It may be the influence Disney had on my childhood, but I generally don't gravitate toward dark fairytales. There are a lot of those in this book; in fact, I can't think of any mentioned that has a happy ending. Set in London at the time of World War and started with David's personal tragedy, the mood of the book never wavered far from bleak. This was the main reason I quit this book a couple of years ago: I was uncomfortable and wanted something happier.

Now that I'm older, I'm as fascinated as I am uncomfortable with this story. It's billed for adults who can still remember what it's like when your childhood is ending, and it doesn't sugarcoat that journey. Rather, it's a realistic take on growing up: it's going to be hard, you're going to suffer losses that you can't get back, but you can find courage and strength within you to keep moving forward and fight the monsters. I feel David embodies this message perfectly, and his self-discovery and growth is absolutely my favourite part about the book.

I enjoyed the world-building despite my preference for more sunshine. Connolly took elements of familiar fairytales, twisted them, and sewed them together to make a world. It felt a little patchwork-y at times, but I think this world is meant to be disjointed and broken given the evil that has been ruling there.

As mentioned above, this book is not for you if you don't like graphic violence. There are a lot of bloody and gory scenes, and some of its subplots can be downright disturbing. This is really the main reason I'm only giving it three stars. While I enjoy the storytelling aspects, this doesn't appeal to my personal tastes. If you like your fairytale retelling dark with a good helping of creepy, this may be the book for you.

Let's talk!
Do you like dark retelling of fairytales? What about happy or realistic endings?


  1. This is a book that I really adored but haven't reread in a long time, but you make really valid points. The dark aspects aren't for everyone. Have you considered picking up one of his other books? I hear they're far more light-hearted.

    1. I actually haven't looked at what else he's written, but I may consider picking one up! I did enjoy the writing in this book. :)

  2. I am all for dark retellings, but graphic violence? Not so much....

    Kate @ Ex Libris

    1. Yeahh, I don't have the stomach for it either.

  3. I stumbled across this post when I was looking for reviews of this book. I finished it yesterday and felt slightly... under-whelmed because so many of my friends loved it and I just wasn't feeling it.

    I think my main problem was the patchwork-ness that you mentioned. I'm not sure whether it was intentional or not, but either way I couldn't get on board with it.

    Thanks for sharing your thoughts - it's always a relief to know that other people feel the same!

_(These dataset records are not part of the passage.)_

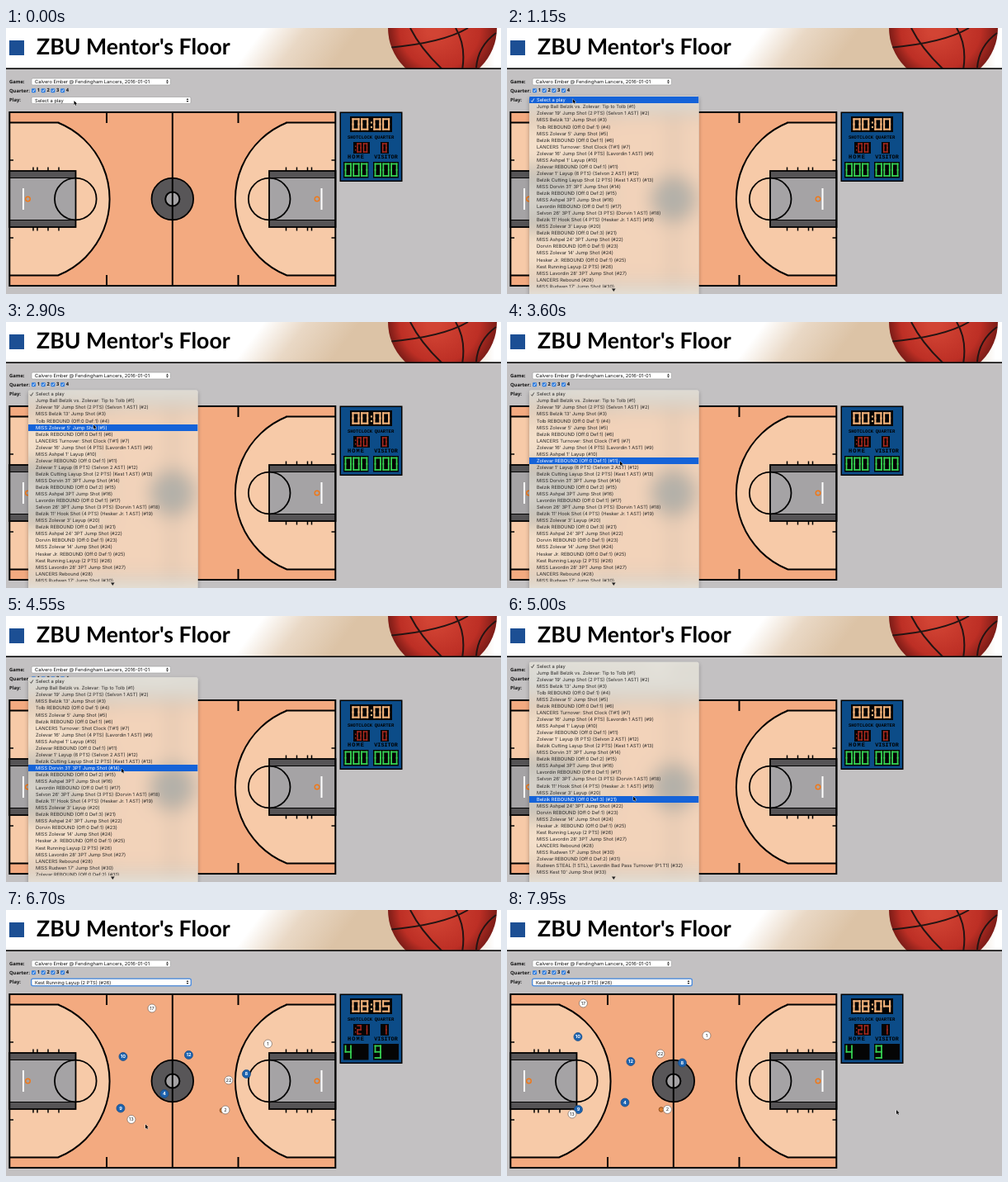
These frames come from a looping animation (600 by 322 pixels, 8 s). An HTML page with a canvas:

```html
<!DOCTYPE html>
<html lang="en">
<head>
<meta charset="utf-8">
<title>Court playback</title>
<style>
html, body { margin: 0; width: 100%; height: 100%; overflow: hidden; background: #c3c1c2; }
canvas { display: block; }
</style>
</head>
<body>
<canvas id="stage" width="600" height="322"></canvas>
<script>
const W = 600, H = 322, LOOP = 8000;
const UI = 'Inter, sans-serif';
const ctx = document.getElementById('stage').getContext('2d');

const OPEN = 450, SCROLL = 4400, CLICK = 5600, CLOSE = 5750, PLAY = 6100, TICK = 7150;
const ROW = 8.05, MENU = { x: 27, y: 83.4, w: 205.5 };
const CHOICE = 25;
const PLAYS = [
  'Select a play',
  'Jump Ball Belzik vs. Zolevar: Tip to Tolb (#1)',
  "Zolevar 19' Jump Shot (2 PTS) (Selvon 1 AST) (#2)",
  "MISS Belzik 13' Jump Shot (#3)",
  'Tolb REBOUND (Off:0 Def:1) (#4)',
  "MISS Zolevar 5' Jump Shot (#5)",
  'Belzik REBOUND (Off:0 Def:1) (#6)',
  'LANCERS Turnover: Shot Clock (T#1) (#7)',
  "Zolevar 16' Jump Shot (4 PTS) (Lavordin 1 AST) (#9)",
  "MISS Ashpel 1' Layup (#10)",
  'Zolevar REBOUND (Off:0 Def:1) (#11)',
  "Zolevar 1' Layup (6 PTS) (Selvon 2 AST) (#12)",
  'Belzik Cutting Layup Shot (2 PTS) (Kest 1 AST) (#13)',
  "MISS Dorvin 31' 3PT Jump Shot (#14)",
  'Belzik REBOUND (Off:0 Def:2) (#15)',
  'MISS Ashpel 3PT Jump Shot (#16)',
  'Lavordin REBOUND (Off:0 Def:1) (#17)',
  "Selvon 26' 3PT Jump Shot (3 PTS) (Dorvin 1 AST) (#18)",
  "Belzik 11' Hook Shot (4 PTS) (Hesker Jr. 1 AST) (#19)",
  "MISS Zolevar 3' Layup (#20)",
  'Belzik REBOUND (Off:0 Def:3) (#21)',
  "MISS Ashpel 24' 3PT Jump Shot (#22)",
  'Dorvin REBOUND (Off:0 Def:1) (#23)',
  "MISS Zolevar 14' Jump Shot (#24)",
  'Hesker Jr. REBOUND (Off:0 Def:1) (#25)',
  'Kest Running Layup (2 PTS) (#26)',
  "MISS Lavordin 28' 3PT Jump Shot (#27)",
  'LANCERS Rebound (#28)',
  "MISS Rudwen 17' Jump Shot (#30)",
  'Zolevar REBOUND (Off:0 Def:2) (#31)',
  'Rudwen STEAL (1 STL), Lavordin Bad Pass Turnover (P1.T1) (#32)',
  "MISS Kest 10' Jump Shot (#33)",
  'Zolevar REBOUND (Off:0 Def:3) (#34)',
];

// Keyframes: [time, ...values]
const CURSOR = [[0, 82.5, 88], [500, 80, 86], [2400, 79, 85.5], [3450, 137, 168.5], [3700, 137, 168.5],
  [4450, 140, 184.5], [4650, 140, 184.5], [5400, 169, 259.5], [6800, 169, 259.5], [7850, 472, 242]];
const SCROLLING = [[SCROLL, 0], [4550, 8.05], [5150, 30.1]];

// number, home side (white), position at 6700 ms and at 7950 ms
const PLAYERS = [
  [17, 1, 177, 119, 92.5, 113], [10, 0, 142, 177.5, 86, 153.5], [12, 0, 221.5, 175.5, 150, 183.5],
  [1, 1, 317.5, 162, 242, 152], [22, 1, 270, 206, 186, 174], [8, 0, 291.5, 198.5, 212.5, 185],
  [4, 0, 192, 222.5, 143, 233], [2, 1, 266, 242, 194.5, 241.5], [9, 0, 139, 240, 86.5, 241.5],
  [13, 1, 152, 253.5, 79, 247],
];
const BALL = [262, 242.5, 187, 241.5];

const SEGMENT_LINES = { a: [0, 0, 1, 0], b: [1, 0, 1, .5], c: [1, .5, 1, 1], d: [0, 1, 1, 1],
  e: [0, .5, 0, 1], f: [0, 0, 0, .5], g: [0, .5, 1, .5] };
const DIGITS = { 0: 'abcdef', 1: 'bc', 2: 'abged', 4: 'fgbc', 5: 'afgcd', 8: 'abcdefg', 9: 'abcdfg' };

const mix = (a, b, u) => a + (b - a) * u;
const clamp = u => Math.min(1, Math.max(0, u));
const smooth = u => u * u * (3 - 2 * u);

function sample(keys, t) {
  if (t <= keys[0][0]) return keys[0].slice(1);
  for (let i = 1; i < keys.length; i++) {
    const [a, b] = [keys[i - 1], keys[i]];
    if (t < b[0]) {
      const u = smooth((t - a[0]) / (b[0] - a[0]));
      return a.slice(1).map((v, k) => mix(v, b[k + 1], u));
    }
  }
  return keys[keys.length - 1].slice(1);
}

function text(g, str, x, y, font, color = '#111', align = 'left') {
  g.textRendering = 'geometricPrecision';
  g.font = font;
  g.fillStyle = color;
  g.textAlign = align;
  g.textBaseline = 'middle';
  g.fillText(str, x, y);
}

function rect(g, x, y, w, h, fill) {
  g.fillStyle = fill;
  g.fillRect(x, y, w, h);
}

function roundRect(g, x, y, w, h, r, fill, stroke, width = .6) {
  g.beginPath();
  g.roundRect(x, y, w, h, r);
  if (fill) { g.fillStyle = fill; g.fill(); }
  if (stroke) { g.strokeStyle = stroke; g.lineWidth = width; g.stroke(); }
}

function circle(g, x, y, r, fill, stroke, width = 2) {
  g.beginPath();
  g.arc(x, y, r, 0, 2 * Math.PI);
  if (fill) { g.fillStyle = fill; g.fill(); }
  if (stroke) { g.strokeStyle = stroke; g.lineWidth = width; g.stroke(); }
}

function line(g, x1, y1, x2, y2, color = '#000', width = 2) {
  g.strokeStyle = color;
  g.lineWidth = width;
  g.beginPath();
  g.moveTo(x1, y1);
  g.lineTo(x2, y2);
  g.stroke();
}

function drawHeader(g) {
  rect(g, 0, 0, W, 49, '#fff');
  const wood = g.createLinearGradient(276, 49, 350, 105);
  wood.addColorStop(0, '#fff');
  wood.addColorStop(.45, '#e9d8c5');
  wood.addColorStop(1, '#dcc3a6');
  rect(g, 270, 0, 322, 49, wood);
  const glow = g.createLinearGradient(540, 0, 592, 0);
  glow.addColorStop(0, 'rgba(255,255,255,0)');
  glow.addColorStop(1, '#fff');
  rect(g, 540, 0, 60, 49, glow);

  g.save();
  g.beginPath();
  g.rect(0, 0, W, 49);
  g.clip();
  const skin = g.createRadialGradient(518, 2, 8, 529, 0, 66);
  skin.addColorStop(0, '#d24434');
  skin.addColorStop(.7, '#bd2f25');
  skin.addColorStop(1, '#7c1c17');
  circle(g, 529, 0, 66, skin);
  g.clip();
  g.strokeStyle = '#231413';
  g.lineWidth = 2;
  g.stroke(new Path2D('M463 24Q530 18 560 0 M490 0Q505 30 540 60 M545 0Q560 25 551 60 M594 6Q572 22 570 48'));
  g.restore();

  rect(g, 0, 48.3, W, 1.7, '#111');
  rect(g, 4, 15, 18, 18, '#1c4f94');
  text(g, "ZBU Mentor's Floor", 37, 24, '700 26.7px Lato, sans-serif', '#000');
}

function drawSelect(g, y, w, label) {
  roundRect(g, 31, y - 4, w, 8, 1.6, '#fff', '#999');
  text(g, label, 35, y + .3, '5.75px ' + UI);
  const x = 31 + w - 4;
  g.fillStyle = '#222';
  g.fill(new Path2D(`M${x - 1.4} ${y - .6}h2.8l-1.4 -2z M${x - 1.4} ${y + .6}h2.8l-1.4 2z`));
}

function drawForm(g) {
  const bold = '700 5.8px "Open Sans", sans-serif';
  text(g, 'Game:', 4, 65, bold);
  text(g, 'Quarter:', 4, 76, bold);
  text(g, 'Play:', 4, 87.5, bold);
  drawSelect(g, 65, 168.5, 'Calvero Ember @ Fendingham Lancers, 2016-01-01');
  for (let i = 0; i < 4; i++) {
    const x = 31 + i * 11.7;
    roundRect(g, x, 73.2, 5, 5, 1, '#2f7de0');
    g.strokeStyle = '#fff';
    g.lineWidth = .8;
    g.stroke(new Path2D(`M${x + 1.1} 75.8l1.1 1.2l1.7 -2.7`));
    text(g, i + 1, x + 6.7, 75.9, bold);
  }
}

function drawHalfCourt(g) {
  g.beginPath();
  g.moveTo(4, 114.5);
  g.lineTo(63, 114.5);
  const angle = Math.atan2(92.5, 37);
  g.arc(26, 207, 99.6, -angle, angle);
  g.lineTo(4, 299.5);
  g.fillStyle = '#f7caa8';
  g.fill();
  g.strokeStyle = '#000';
  g.lineWidth = 2;
  g.stroke();

  rect(g, 4, 173, 80.5, 68, '#565456');
  rect(g, 4, 181.5, 80.5, 51, '#a5a3a5');
  g.lineWidth = 1.8;
  g.strokeRect(4, 173, 80.5, 68);
  line(g, 4, 181.5, 84, 181.5, '#000', 1);
  line(g, 4, 232.5, 84, 232.5, '#000', 1);
  circle(g, 84.3, 207, 25.3, null, '#000', 1.8);
  for (const x of [33, 38, 51, 64]) {
    line(g, x, 168.5, x, 173, '#000', 1.5);
    line(g, x, 241, x, 245.5, '#000', 1.5);
  }
  for (const y of [160, 254]) line(g, 4, y, 9, y, '#000', 1.5);
  line(g, 122, 102, 122, 115);
  line(g, 122, 299, 122, 312);
  line(g, 21, 194, 21, 220, '#fff', 2);
  circle(g, 26.5, 207, 2.8, null, '#f07818', 1.4);
}

function drawCourt(g) {
  rect(g, 4, 102, 395.5, 210, '#f3aa80');
  drawHalfCourt(g);
  g.save();
  g.translate(403.5, 0);
  g.scale(-1, 1);
  drawHalfCourt(g);
  g.restore();
  circle(g, 201.8, 207, 25.3, '#585658', '#000', 1.8);
  circle(g, 201.8, 207, 8.6, '#a5a3a5', '#000', 2);
  line(g, 201.8, 102, 201.8, 312);
  g.strokeStyle = '#000';
  g.strokeRect(4.3, 102, 395, 210);
}

function drawBoard(g) {
  rect(g, 404.5, 101.5, 76, 84.5, '#000');
  rect(g, 406, 103, 73, 81.5, '#0c4c88');
  for (const [x, y, w, h] of [[417, 107, 51, 19], [421, 138, 20, 14], [454, 138, 10, 14],
    [409, 162, 30.5, 19.5], [445, 162, 31, 19.5]]) rect(g, x, y, w, h, '#050505');
  const mono = 'px "Liberation Mono", monospace';
  text(g, 'SHOTCLOCK', 429, 133, '700 5.6' + mono, '#000', 'center');
  text(g, 'QUARTER', 458.5, 133, '700 5.6' + mono, '#000', 'center');
  g.letterSpacing = '1px';
  text(g, 'HOME', 424.5, 156.7, '700 7' + mono, '#000', 'center');
  g.letterSpacing = '0px';
  text(g, 'VISITOR', 460.5, 156.7, '700 6.8' + mono, '#000', 'center');
}

function drawLed(str, x, y, w, h, pitch, color, width) {
  ctx.lineCap = 'square';
  for (const ch of str) {
    if (ch === ':') {
      rect(ctx, x, y + h * .25, width, width, color);
      rect(ctx, x, y + h * .7, width, width, color);
      x += pitch * .42;
      continue;
    }
    for (const s of DIGITS[ch]) {
      const [x1, y1, x2, y2] = SEGMENT_LINES[s];
      line(ctx, x + x1 * w, y + y1 * h, x + x2 * w, y + y2 * h, color, width);
    }
    x += pitch;
  }
  ctx.lineCap = 'butt';
}

function drawScores(t) {
  const playing = t >= PLAY, late = t >= TICK;
  const [clock, shot, quarter, home, visitor] = playing
    ? [late ? '08:04' : '08:05', late ? ':20' : ':21', '1', '4', '9']
    : ['00:00', ':00', '0', '000', '000'];
  drawLed(clock, 420.5, 110.3, 7, 12.4, 10.7, '#f2b27a', 2.1);
  drawLed(shot, 423, 140, 4, 10, 7.4, '#b02a20', 1.4);
  drawLed(quarter, 456.7, 140, 4.2, 10, 8, '#b02a20', 1.4);
  drawLed(home, 411.5, 164.5, 6.5, 14.5, 9.7, '#35d052', 1.8);
  drawLed(visitor, 447.5, 164.5, 6.5, 14.5, 9.8, '#35d052', 1.8);
}

function drawPlayers(t) {
  const u = (t - 6700) / 1250;
  circle(ctx, mix(BALL[0], BALL[2], u), mix(BALL[1], BALL[3], u), 2.8, '#e08030', '#6b3a14', .7);
  for (const [number, home, x1, y1, x2, y2] of PLAYERS) {
    const x = mix(x1, x2, u), y = mix(y1, y2, u);
    circle(ctx, x, y, 5, home ? '#fff' : '#1c62ae', home ? '#77665c' : '#174a80', .7);
    text(ctx, number, x, y + .3, (home ? '400' : '700') + ' 5.6px ' + UI, home ? '#222' : '#fff', 'center');
  }
}

function drawMenu(t, cursorY) {
  const top = MENU.y - sample(SCROLLING, t)[0];
  const hovered = Math.floor((cursorY + .5 - top) / ROW);
  const blinkOff = t >= CLICK && t < CLICK + 80;
  ctx.save();
  ctx.globalAlpha = 1 - clamp((t - CLOSE) / 150);
  ctx.shadowColor = 'rgba(0,0,0,.3)';
  ctx.shadowBlur = 5;
  ctx.shadowOffsetY = 2;
  roundRect(ctx, MENU.x, top - 1, MENU.w, H - top + 10, 2, '#ddd');
  ctx.shadowColor = 'transparent';
  ctx.clip();
  ctx.drawImage(backdrop, 0, 0);

  ctx.save();
  ctx.beginPath();
  ctx.rect(0, 0, W, 314.3);
  ctx.clip();
  PLAYS.forEach((play, i) => {
    const y = top + i * ROW, active = i === hovered && !blinkOff;
    if (active) rect(ctx, MENU.x, Math.round(y), MENU.w, 8, '#1563d8');
    const color = active ? '#fff' : '#2a2827';
    text(ctx, play, 36, y + 4.2, '5.75px ' + UI, color);
    if (!i) {
      ctx.strokeStyle = color;
      ctx.lineWidth = .8;
      ctx.stroke(new Path2D(`M29.3 ${y + 4.4}l1.2 1.6l2.3 -3.9`));
    }
  });
  ctx.restore();
  ctx.fillStyle = '#222';
  ctx.fill(new Path2D('M127 315.6h4.6l-2.3 3.4z'));
  ctx.restore();
}

function drawCursor(x, y) {
  const arrow = new Path2D('M0 0V5.2L1.2 4.1L2 6L2.9 5.6L2.1 3.8H3.7Z');
  ctx.save();
  ctx.translate(x, y);
  ctx.strokeStyle = '#fff';
  ctx.lineWidth = .8;
  ctx.stroke(arrow);
  ctx.fillStyle = '#000';
  ctx.fill(arrow);
  ctx.restore();
}

function layer(paint) {
  const canvas = document.createElement('canvas');
  canvas.width = W;
  canvas.height = H;
  paint(canvas.getContext('2d'));
  return canvas;
}

const page = layer(g => {
  rect(g, 0, 0, W, H, '#c3c1c2');
  drawHeader(g);
  drawForm(g);
  drawCourt(g);
  drawBoard(g);
});

// Frosted view of the page behind the open menu
const backdrop = layer(g => {
  g.filter = 'blur(11px)';
  g.drawImage(page, 0, 0);
  g.filter = 'none';
  rect(g, 0, 0, W, H, 'rgba(242,238,226,.6)');
});

function frame(now) {
  const t = now % LOOP;
  const [x, y] = sample(CURSOR, t);
  ctx.drawImage(page, 0, 0);
  drawSelect(ctx, 87.5, 193, PLAYS[t < CLOSE ? 0 : CHOICE]);
  if (t >= CLOSE) roundRect(ctx, 30.6, 83.2, 193.8, 8.6, 2, null, '#4b8fe6', 1.2);
  drawScores(t);
  if (t >= PLAY) drawPlayers(t);
  if (t >= OPEN && t < CLOSE + 150) drawMenu(t, y);
  drawCursor(x, y);
  requestAnimationFrame(() => frame(performance.now() - start));
}

const start = performance.now();
frame(0);
</script>
</body>
</html>
```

    1. Hello! I'm glad to hear you weren't feeling it too - I was starting to think I might have been the only one haha. I did feel like the world was meant to be disjointed, since it's a twisted mash-up of different stories, but it can be hard to enjoy.

      Thanks for stopping by, Hanna!


Thanks for reading! It makes my day to hear your thoughts and I will respond asap. :)